Data listing Start Marker

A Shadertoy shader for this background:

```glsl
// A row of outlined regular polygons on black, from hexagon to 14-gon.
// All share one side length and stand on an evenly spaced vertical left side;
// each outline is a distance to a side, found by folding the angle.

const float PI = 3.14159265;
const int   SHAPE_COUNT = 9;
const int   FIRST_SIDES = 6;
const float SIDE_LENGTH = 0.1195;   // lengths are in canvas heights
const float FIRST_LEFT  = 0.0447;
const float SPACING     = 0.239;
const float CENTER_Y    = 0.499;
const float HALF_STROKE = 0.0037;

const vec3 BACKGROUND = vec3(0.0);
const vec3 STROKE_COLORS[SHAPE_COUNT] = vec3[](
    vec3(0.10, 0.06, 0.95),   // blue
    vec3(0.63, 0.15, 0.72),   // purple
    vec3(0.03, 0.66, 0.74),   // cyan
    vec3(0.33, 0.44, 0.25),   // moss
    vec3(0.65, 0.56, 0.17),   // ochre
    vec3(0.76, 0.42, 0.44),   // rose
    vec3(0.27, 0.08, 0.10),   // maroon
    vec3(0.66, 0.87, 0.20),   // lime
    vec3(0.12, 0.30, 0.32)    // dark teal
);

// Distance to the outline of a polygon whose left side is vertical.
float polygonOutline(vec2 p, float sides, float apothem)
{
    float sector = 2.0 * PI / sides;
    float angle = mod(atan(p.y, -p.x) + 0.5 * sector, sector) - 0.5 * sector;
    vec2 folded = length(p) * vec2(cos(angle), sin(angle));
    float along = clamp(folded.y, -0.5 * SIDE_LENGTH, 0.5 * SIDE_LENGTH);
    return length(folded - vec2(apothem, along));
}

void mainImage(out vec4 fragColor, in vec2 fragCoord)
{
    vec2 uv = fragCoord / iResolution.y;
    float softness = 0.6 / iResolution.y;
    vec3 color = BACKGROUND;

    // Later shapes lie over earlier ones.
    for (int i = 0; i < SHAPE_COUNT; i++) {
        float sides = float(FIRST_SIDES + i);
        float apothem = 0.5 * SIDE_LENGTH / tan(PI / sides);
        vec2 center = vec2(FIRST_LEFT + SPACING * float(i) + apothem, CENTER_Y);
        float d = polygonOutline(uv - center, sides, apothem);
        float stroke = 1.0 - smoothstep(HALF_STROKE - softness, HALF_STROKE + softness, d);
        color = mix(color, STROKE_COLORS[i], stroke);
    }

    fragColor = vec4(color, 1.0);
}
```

Data listing End Marker

# Brief
Where a line in the material contains "angle", copy that line.

# Result for this exercise
// each outline is a distance to a side, found by folding the angle.
    float angle = mod(atan(p.y, -p.x) + 0.5 * sector, sector) - 0.5 * sector;
    vec2 folded = length(p) * vec2(cos(angle), sin(angle));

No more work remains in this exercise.